[Saved entries]
::::::::
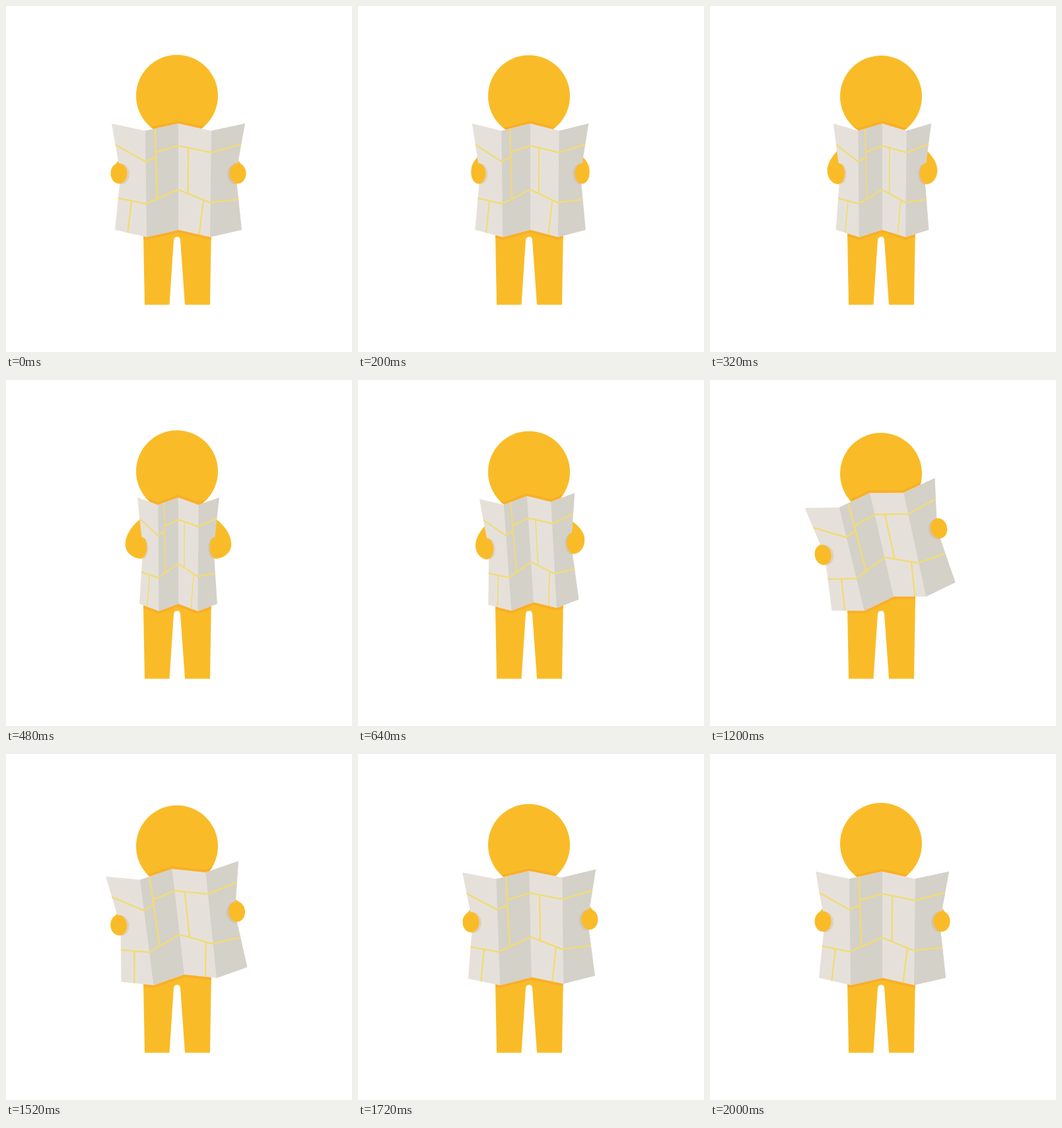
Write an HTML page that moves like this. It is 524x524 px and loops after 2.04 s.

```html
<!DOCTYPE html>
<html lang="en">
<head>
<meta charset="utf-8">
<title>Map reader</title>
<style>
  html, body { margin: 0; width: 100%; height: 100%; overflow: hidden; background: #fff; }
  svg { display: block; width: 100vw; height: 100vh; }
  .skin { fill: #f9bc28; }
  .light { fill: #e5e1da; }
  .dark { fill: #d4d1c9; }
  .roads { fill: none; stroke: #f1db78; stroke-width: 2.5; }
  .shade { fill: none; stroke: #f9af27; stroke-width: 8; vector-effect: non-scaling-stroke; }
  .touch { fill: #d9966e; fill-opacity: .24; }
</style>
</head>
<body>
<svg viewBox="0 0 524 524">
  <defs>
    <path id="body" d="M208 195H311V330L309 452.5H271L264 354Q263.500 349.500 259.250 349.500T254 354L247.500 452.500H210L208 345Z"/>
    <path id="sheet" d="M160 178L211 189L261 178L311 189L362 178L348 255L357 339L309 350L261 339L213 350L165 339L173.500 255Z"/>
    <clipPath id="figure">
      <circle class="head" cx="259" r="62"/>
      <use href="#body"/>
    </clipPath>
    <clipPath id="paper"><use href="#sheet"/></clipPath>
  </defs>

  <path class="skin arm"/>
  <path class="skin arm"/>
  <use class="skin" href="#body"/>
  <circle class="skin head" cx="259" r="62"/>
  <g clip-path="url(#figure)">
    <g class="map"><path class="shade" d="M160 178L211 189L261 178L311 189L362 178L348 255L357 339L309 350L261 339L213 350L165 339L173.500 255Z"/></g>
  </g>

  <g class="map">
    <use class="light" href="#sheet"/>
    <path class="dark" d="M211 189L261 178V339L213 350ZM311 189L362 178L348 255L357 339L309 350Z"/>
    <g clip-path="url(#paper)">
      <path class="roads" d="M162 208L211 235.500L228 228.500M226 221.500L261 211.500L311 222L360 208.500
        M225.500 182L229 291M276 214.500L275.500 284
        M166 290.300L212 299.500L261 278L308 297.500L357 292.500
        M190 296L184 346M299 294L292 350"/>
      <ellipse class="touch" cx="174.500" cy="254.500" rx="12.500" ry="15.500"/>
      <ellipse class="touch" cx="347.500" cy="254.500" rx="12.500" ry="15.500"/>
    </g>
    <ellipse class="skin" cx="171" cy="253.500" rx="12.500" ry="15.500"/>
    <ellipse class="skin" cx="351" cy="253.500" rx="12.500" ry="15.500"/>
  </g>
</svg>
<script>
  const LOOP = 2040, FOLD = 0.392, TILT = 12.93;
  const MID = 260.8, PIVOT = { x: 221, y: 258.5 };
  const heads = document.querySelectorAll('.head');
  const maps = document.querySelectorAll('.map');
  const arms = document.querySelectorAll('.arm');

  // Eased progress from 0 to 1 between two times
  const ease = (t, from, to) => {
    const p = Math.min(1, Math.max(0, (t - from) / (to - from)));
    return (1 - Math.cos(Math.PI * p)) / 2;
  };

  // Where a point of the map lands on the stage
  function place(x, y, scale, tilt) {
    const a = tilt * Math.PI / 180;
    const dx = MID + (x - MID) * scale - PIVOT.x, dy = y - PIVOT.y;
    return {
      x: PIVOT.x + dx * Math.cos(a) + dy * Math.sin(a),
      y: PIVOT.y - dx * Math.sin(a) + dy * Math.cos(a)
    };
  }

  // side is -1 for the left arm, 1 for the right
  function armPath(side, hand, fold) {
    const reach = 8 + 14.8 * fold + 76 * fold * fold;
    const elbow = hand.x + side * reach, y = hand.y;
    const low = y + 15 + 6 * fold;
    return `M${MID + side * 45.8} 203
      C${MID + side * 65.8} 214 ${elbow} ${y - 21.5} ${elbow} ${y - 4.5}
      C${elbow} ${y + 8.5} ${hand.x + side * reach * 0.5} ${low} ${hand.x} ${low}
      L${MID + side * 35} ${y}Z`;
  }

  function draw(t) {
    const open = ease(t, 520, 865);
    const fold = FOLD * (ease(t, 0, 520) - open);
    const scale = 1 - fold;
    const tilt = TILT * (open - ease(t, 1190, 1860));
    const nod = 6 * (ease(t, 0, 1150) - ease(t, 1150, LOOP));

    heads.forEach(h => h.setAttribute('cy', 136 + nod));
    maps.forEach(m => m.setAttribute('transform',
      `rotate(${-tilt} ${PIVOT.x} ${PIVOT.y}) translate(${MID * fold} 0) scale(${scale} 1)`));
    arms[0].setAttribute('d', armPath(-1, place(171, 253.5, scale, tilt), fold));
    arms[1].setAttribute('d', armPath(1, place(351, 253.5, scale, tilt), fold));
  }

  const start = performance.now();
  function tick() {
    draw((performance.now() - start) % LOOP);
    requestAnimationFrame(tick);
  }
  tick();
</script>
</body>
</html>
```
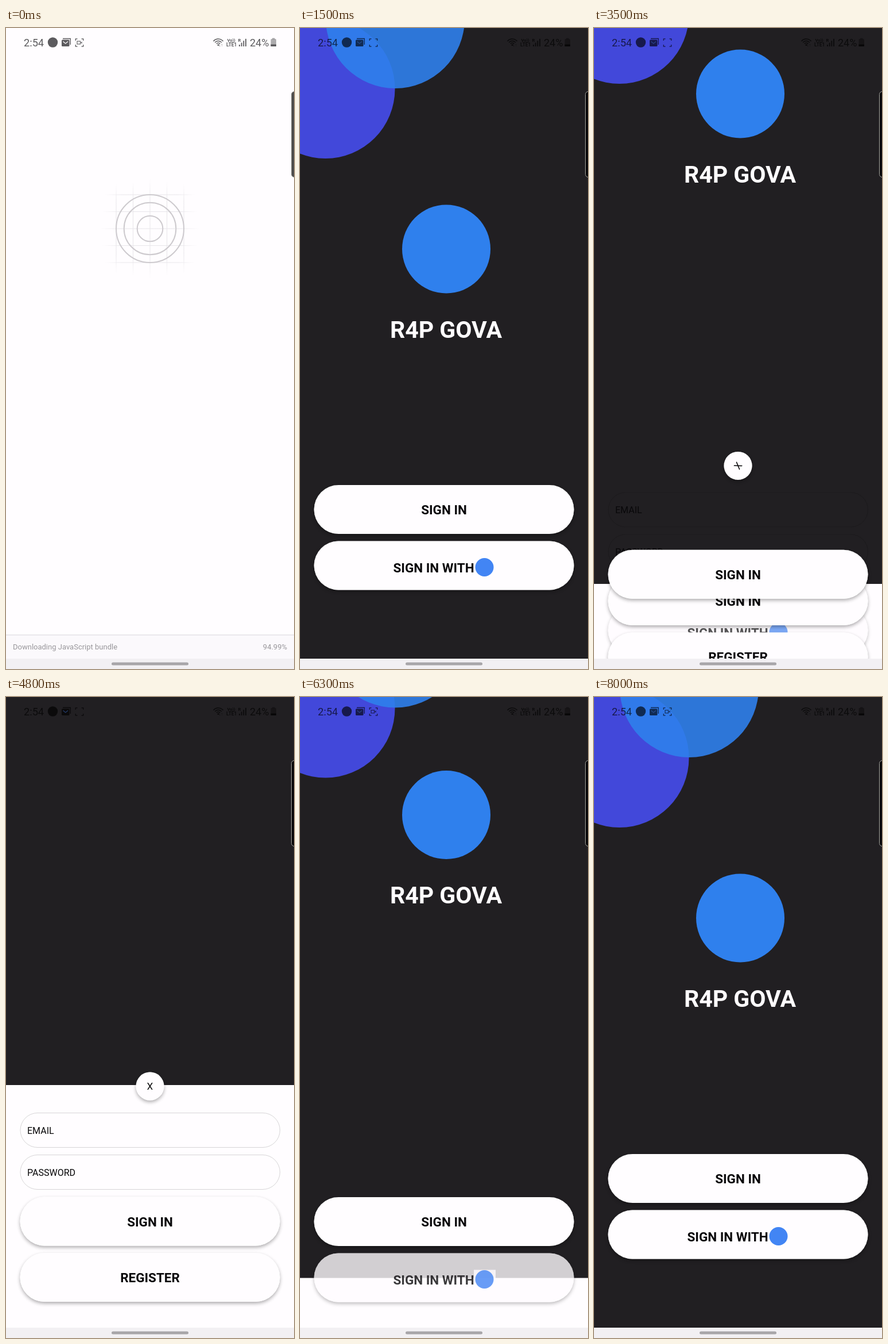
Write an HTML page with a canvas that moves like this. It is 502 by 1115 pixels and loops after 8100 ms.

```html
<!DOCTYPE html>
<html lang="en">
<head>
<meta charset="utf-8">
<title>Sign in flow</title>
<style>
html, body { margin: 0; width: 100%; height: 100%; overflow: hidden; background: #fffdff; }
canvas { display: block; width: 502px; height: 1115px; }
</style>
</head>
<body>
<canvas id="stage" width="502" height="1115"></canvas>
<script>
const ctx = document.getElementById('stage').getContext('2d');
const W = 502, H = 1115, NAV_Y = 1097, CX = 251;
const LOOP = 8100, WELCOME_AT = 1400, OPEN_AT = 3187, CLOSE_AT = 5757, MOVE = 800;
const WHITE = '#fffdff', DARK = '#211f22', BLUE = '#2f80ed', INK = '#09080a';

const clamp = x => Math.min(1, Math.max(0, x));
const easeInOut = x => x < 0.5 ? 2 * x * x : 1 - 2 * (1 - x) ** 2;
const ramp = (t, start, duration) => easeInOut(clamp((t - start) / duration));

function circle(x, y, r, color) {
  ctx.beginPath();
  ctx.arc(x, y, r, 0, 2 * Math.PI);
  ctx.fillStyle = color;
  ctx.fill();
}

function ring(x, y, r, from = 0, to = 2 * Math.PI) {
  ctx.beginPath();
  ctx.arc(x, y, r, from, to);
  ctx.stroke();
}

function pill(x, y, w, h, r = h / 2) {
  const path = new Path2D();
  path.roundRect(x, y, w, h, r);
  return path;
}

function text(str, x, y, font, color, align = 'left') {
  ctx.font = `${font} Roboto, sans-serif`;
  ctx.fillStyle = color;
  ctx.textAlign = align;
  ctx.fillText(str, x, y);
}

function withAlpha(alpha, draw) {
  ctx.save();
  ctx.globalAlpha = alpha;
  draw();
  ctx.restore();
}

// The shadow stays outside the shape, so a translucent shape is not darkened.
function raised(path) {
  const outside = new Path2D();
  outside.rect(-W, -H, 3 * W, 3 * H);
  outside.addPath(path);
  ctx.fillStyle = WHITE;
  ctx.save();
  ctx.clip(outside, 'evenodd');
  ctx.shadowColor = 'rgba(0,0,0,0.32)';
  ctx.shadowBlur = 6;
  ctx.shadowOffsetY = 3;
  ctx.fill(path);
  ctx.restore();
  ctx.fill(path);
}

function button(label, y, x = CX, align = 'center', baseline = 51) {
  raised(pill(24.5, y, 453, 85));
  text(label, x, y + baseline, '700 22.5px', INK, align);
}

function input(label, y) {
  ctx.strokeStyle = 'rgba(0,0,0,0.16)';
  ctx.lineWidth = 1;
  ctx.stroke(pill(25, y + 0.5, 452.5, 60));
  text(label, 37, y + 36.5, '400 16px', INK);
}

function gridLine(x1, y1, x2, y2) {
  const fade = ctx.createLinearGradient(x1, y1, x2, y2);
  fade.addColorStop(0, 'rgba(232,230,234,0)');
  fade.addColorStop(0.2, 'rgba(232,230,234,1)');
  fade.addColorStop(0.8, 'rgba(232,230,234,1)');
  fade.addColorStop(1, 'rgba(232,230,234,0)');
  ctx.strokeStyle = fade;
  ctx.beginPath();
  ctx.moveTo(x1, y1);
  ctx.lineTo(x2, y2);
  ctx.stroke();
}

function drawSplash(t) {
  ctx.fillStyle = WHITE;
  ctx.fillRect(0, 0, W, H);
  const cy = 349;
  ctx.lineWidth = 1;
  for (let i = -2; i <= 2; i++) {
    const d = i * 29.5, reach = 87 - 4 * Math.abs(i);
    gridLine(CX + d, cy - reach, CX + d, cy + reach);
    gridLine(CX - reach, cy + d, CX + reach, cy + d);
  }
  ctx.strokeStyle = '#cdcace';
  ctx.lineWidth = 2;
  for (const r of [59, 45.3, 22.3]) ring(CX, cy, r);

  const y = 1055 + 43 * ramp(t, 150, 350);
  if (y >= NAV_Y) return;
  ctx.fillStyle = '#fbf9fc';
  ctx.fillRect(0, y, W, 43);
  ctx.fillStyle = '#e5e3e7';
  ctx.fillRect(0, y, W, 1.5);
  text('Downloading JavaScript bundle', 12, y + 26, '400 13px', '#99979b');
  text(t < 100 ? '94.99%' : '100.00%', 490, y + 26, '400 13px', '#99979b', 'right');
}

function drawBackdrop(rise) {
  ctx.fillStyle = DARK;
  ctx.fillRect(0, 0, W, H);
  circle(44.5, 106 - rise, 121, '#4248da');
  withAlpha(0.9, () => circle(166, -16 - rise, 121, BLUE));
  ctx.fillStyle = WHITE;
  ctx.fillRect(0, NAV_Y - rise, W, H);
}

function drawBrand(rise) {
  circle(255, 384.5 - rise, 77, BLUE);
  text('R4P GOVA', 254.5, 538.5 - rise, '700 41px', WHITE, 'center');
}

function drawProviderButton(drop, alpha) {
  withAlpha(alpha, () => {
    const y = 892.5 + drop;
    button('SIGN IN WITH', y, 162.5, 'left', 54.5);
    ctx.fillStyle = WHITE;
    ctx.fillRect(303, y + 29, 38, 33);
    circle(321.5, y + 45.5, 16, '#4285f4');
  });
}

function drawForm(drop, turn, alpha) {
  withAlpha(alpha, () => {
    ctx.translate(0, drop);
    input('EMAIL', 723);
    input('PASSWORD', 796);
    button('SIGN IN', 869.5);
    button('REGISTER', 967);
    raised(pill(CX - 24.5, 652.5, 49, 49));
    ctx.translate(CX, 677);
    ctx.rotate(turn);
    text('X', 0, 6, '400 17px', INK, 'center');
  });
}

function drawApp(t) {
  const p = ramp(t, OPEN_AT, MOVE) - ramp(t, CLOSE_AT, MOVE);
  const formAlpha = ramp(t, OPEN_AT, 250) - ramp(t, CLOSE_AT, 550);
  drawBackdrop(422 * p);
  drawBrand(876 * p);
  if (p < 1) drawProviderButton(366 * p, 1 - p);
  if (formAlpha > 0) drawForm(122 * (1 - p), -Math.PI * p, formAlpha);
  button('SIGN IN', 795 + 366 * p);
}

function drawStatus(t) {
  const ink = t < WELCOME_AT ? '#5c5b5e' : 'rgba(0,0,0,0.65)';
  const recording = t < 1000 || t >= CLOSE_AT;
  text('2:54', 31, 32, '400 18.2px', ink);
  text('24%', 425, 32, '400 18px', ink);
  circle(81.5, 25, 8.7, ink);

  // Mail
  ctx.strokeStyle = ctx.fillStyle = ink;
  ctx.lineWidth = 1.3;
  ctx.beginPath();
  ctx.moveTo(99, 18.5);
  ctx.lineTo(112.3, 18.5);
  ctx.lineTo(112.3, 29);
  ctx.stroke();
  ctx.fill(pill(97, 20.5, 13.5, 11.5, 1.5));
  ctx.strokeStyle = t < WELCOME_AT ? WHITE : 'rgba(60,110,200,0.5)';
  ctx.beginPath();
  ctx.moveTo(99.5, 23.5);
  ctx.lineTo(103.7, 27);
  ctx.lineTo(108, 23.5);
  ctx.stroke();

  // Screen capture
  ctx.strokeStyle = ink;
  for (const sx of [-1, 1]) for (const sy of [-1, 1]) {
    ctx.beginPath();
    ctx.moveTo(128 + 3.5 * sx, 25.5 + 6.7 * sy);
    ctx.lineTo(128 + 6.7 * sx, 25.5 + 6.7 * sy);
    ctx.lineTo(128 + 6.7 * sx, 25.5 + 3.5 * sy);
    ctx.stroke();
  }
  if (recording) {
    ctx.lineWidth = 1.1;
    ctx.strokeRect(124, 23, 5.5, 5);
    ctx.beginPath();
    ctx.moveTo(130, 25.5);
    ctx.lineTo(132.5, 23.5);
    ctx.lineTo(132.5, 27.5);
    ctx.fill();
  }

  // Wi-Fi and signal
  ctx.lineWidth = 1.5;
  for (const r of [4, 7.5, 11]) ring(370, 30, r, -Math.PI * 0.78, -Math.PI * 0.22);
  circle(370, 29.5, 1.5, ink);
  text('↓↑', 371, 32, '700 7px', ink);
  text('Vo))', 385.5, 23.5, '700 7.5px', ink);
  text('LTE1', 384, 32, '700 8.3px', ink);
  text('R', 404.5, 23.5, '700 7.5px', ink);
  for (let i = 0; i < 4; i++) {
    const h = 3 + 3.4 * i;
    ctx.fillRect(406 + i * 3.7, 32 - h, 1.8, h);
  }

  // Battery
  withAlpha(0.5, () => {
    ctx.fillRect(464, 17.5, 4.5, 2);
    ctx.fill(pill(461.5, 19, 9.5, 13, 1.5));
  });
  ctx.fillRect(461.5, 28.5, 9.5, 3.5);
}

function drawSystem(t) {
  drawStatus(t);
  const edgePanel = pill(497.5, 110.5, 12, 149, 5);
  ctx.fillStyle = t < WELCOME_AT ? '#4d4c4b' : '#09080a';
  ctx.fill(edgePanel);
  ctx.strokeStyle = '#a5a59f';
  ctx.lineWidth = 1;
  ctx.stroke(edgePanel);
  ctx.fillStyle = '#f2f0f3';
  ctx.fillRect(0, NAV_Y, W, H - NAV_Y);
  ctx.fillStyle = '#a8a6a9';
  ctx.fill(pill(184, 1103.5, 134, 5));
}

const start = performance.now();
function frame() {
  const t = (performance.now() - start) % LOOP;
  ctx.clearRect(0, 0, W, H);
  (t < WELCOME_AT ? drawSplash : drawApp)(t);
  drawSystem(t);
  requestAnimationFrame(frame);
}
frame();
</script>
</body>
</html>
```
::::::::
■ What is being asked ■
All lines in the records that contain "fade" are to be copied and returned.

■ Response ■
  const fade = ctx.createLinearGradient(x1, y1, x2, y2);
  fade.addColorStop(0, 'rgba(232,230,234,0)');
  fade.addColorStop(0.2, 'rgba(232,230,234,1)');
  fade.addColorStop(0.8, 'rgba(232,230,234,1)');
  fade.addColorStop(1, 'rgba(232,230,234,0)');
  ctx.strokeStyle = fade;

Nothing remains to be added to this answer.